However, one item likely to be on the list offers an even more detailed look into your money moves. Most lenders ask to see two to three months of your most recent bank statements. While it may be disconcerting to hand over something that can reveal your favorite restaurants or shops, knowing what the underwriters are looking for can reduce your apprehension.
One of the ways a bank statement informs a lending decision is by disclosing your bad habits. But we’re not talking about too much take-out. Instead, they’ll be more interested in your ability to manage your day-to-day finances.
A history of recent overdraft charges or checks that did not clear will be a big red flag that you’re not ready for the responsibility of a mortgage. Similarly, an average daily balance that struggles to stay in the black may prove to be tough to overcome if a mortgage will increase your monthly obligations. Since most lenders will also require some level of reserve funds to remain after closing, the glimpse into your checking and savings accounts confirms you meet those requirements as well.

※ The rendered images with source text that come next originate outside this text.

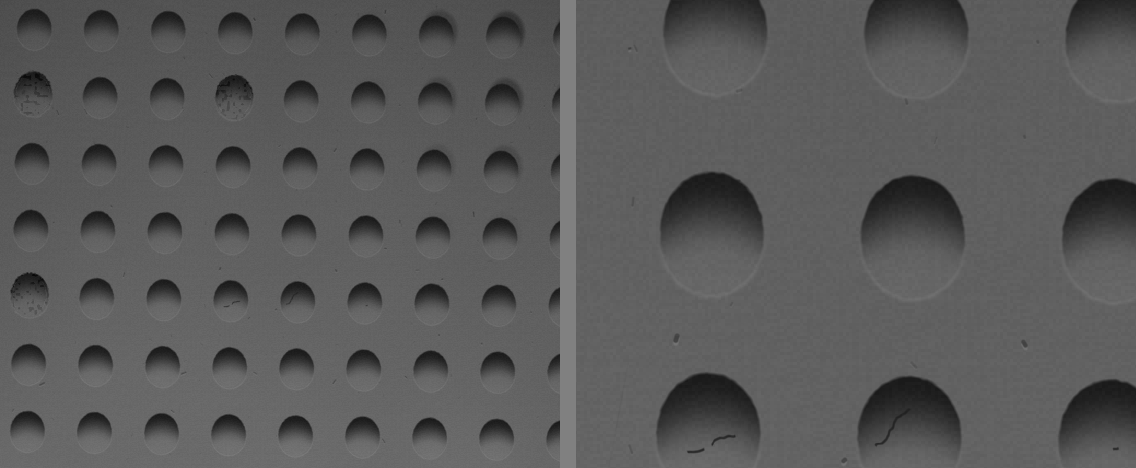
Left: the whole. Right: its middle third, enlarged.
A Shadertoy shader for this pattern:

```glsl
// A grey plate drilled with a slightly tilted grid of round dimples, lit from below.
// Each pixel finds its nearest lattice cell, shades an ellipse there, then adds
// worn rims, cracks, specks, a long scratch and fine grain from hashed noise.

#define PITCH 0.1432                    // dimple spacing, in canvas heights
#define TILT 0.0024                     // sideways drift per dimple
#define FIRST_DIMPLE vec2(0.0732, 0.0623)
#define DIMPLE_RADII vec2(0.0368, 0.0432)
#define PLATE_TOP 0.326
#define PLATE_BOTTOM 0.424
#define SHADOW 0.11
#define RIM_LIGHT 0.05
#define GRAIN 0.022
#define SPECK_CHANCE 0.22
#define SPECK_CELL 0.07

float hash(vec2 p) {
    return fract(sin(dot(p, vec2(127.1, 311.7))) * 43758.5453);
}

float noise(vec2 p) {
    vec2 i = floor(p), f = fract(p);
    f = f * f * (3.0 - 2.0 * f);
    return mix(mix(hash(i), hash(i + vec2(1, 0)), f.x),
               mix(hash(i + vec2(0, 1)), hash(i + vec2(1, 1)), f.x), f.y);
}

float segmentDistance(vec2 p, vec2 a, vec2 b) {
    vec2 ab = b - a;
    return length(p - a - ab * clamp(dot(p - a, ab) / dot(ab, ab), 0.0, 1.0));
}

// 1 inside a shape, 0 outside, with an edge of the given softness
float fill(float d, float soft) {
    return 1.0 - smoothstep(-soft, soft, d);
}

float plateShade(vec2 p, float aspect) {
    float shade = mix(PLATE_TOP, PLATE_BOTTOM, p.y);
    float side = p.x / aspect - 0.47;
    shade -= 0.07 * side * side;
    return shade + 0.014 * (noise(p * 5.0) - 0.5) + 0.006 * (noise(p * vec2(12.0, 260.0)) - 0.5);
}

// Small dark chips, each with a pale lower lip
float specks(vec2 p, float px) {
    vec2 cell = floor(p / SPECK_CELL);
    float chance = hash(cell + 17.0);
    if (chance > SPECK_CHANCE) return 0.0;
    vec2 centre = (cell + 0.2 + 0.6 * vec2(hash(cell + 3.1), hash(cell + 8.7))) * SPECK_CELL;
    float angle = 3.14 * hash(cell + 5.3);
    vec2 reach = vec2(cos(angle), sin(angle)) * 0.005 * hash(cell + 11.9);
    float size = mix(0.0006, 0.0018, hash(cell + 23.0));
    float dark = fill(segmentDistance(p, centre - reach, centre + reach + 1e-5) - size, px);
    vec2 lip = centre + vec2(0.0, 0.002);
    float pale = fill(segmentDistance(p, lip - reach, lip + reach + 1e-5) - size, px);
    return 0.06 * pale * (1.0 - dark) - 0.11 * dark;
}

// Wandering hairline across a dimple floor, steeper in even columns
float crack(vec2 local, vec2 id, float px) {
    if (id.y != 4.0 || abs(id.x - 4.0) > 1.5) return 0.0;
    float odd = mod(id.x, 2.0);
    float angle = mix(0.85, 0.33, odd);
    vec2 q = local - mix(vec2(-0.012, -0.007), vec2(0.002, 0.007), odd);
    float along = q.x * cos(angle) - q.y * sin(angle);
    float across = q.x * sin(angle) + q.y * cos(angle);
    across += 0.0015 * sin(along * 180.0) + 0.002 * (noise(vec2(along * 300.0, id.x)) - 0.5);
    float halfLength = id.x > 4.5 ? 0.004 : 0.018;
    float gap = odd * fill(abs(along + 0.003) - 0.003, px);
    return fill(abs(across) - 0.0009, px) * fill(abs(along) - halfLength, px) * (1.0 - gap);
}

void mainImage(out vec4 fragColor, in vec2 fragCoord) {
    float px = 1.0 / iResolution.y;
    float aspect = iResolution.x * px;
    vec2 p = vec2(fragCoord.x, iResolution.y - fragCoord.y) * px;   // y runs down

    // Nearest dimple of the tilted lattice
    mat2 lattice = mat2(PITCH, TILT, -TILT, PITCH);
    vec2 id = floor(inverse(lattice) * (p - FIRST_DIMPLE) + 0.5);
    vec2 local = p - FIRST_DIMPLE - lattice * id;

    // Plate, specks and the long faint scratch
    float plate = plateShade(p, aspect);
    float shade = plate + specks(p, px) + 0.5 * specks(p * 1.7 + 3.0, px * 1.7);
    float scratch = segmentDistance(p, vec2(0.436, 0.592), vec2(0.374, 0.93));
    shade -= 0.025 * fill(scratch - 0.0005, px) * noise(p * 40.0);

    // Dark smudges up and right of the far top dimples
    float smudge = smoothstep(4.5, 7.0, id.x) * (1.0 - smoothstep(0.0, 4.0, id.y));
    float smudgeRadius = length((local - vec2(0.007, -0.010)) / DIMPLE_RADII);
    shade -= 0.11 * smudge * (1.0 - smoothstep(0.85, 1.2, smudgeRadius));

    // Dimple outline; a few worn ones are wider and rougher
    float worn = mod(id.x, 3.0) == 0.0 && mod(id.y, 3.0) == 1.0 && id.x + id.y < 5.0 ? 1.0 : 0.0;
    vec2 e = (local + vec2(0.0, 0.005 * worn)) / (DIMPLE_RADII * (1.0 + 0.1 * worn));
    float rough = noise(p * 240.0) - 0.5;
    float d = (length(e) - 1.0 + rough * mix(0.025, 0.07, worn)) * DIMPLE_RADII.x;
    float lower = smoothstep(-0.1, 0.9, e.y);
    shade += RIM_LIGHT * lower * exp(-pow((d - 0.0015) / 0.0016, 2.0));

    // Arched shadow on top fading to a lit floor
    float depth = 0.5 + 0.5 * e.y - 0.15 * e.x * e.x + 0.04 + 0.03 * (hash(id) - 0.5);
    float bowl = mix(SHADOW, plate * (0.94 + 0.13 * depth), smoothstep(0.06, 0.72, depth));
    float innerRim = abs(length(e * vec2(1.0, 0.92)) - 0.87 + 0.1 * rough);
    bowl += 0.09 * worn * fill(innerRim - 0.015, 0.025) * noise(p * 90.0) * smoothstep(0.3, 0.8, abs(e.x));
    bowl -= 0.07 * worn * smoothstep(0.62, 0.8, noise(p * 170.0));
    bowl = mix(bowl, 0.13, 0.85 * crack(local, id, px));
    shade = mix(shade, bowl, fill(d, max(px, 0.0013)));

    shade += GRAIN * (hash(floor(p * 428.0)) - 0.5);
    fragColor = vec4(vec3(shade), 1.0);
}
```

Several months of bank statements will also demonstrate that you aren’t relying on anyone else to pay your bills. If the bank of mom and dad are making regular deposits to help you out, or your down payment came from somewhere other than your own savings efforts, the lender wants to know about it.
If your records show income or large deposits beyond what is reflected on the W-2 forms you provide, be prepared to explain. Many loan programs allow down payment assistance but require additional documentation from the gifter, ensuring that it won’t need to be repaid.
While your credit report will disclose most of your debt in detail, reviewing bank statements is an opportunity for underwriters to spot any additional obligations that might impact your borrowing power. If you have a personal loan you repay monthly, it will likely need to be calculated in your debt-to-income ratio, even if it does not appear on your credit report.
On the other hand, a history of consistent on-time payments to your utility providers, landlord, or other established entity will showcase your reliability and support your goal of buying a home.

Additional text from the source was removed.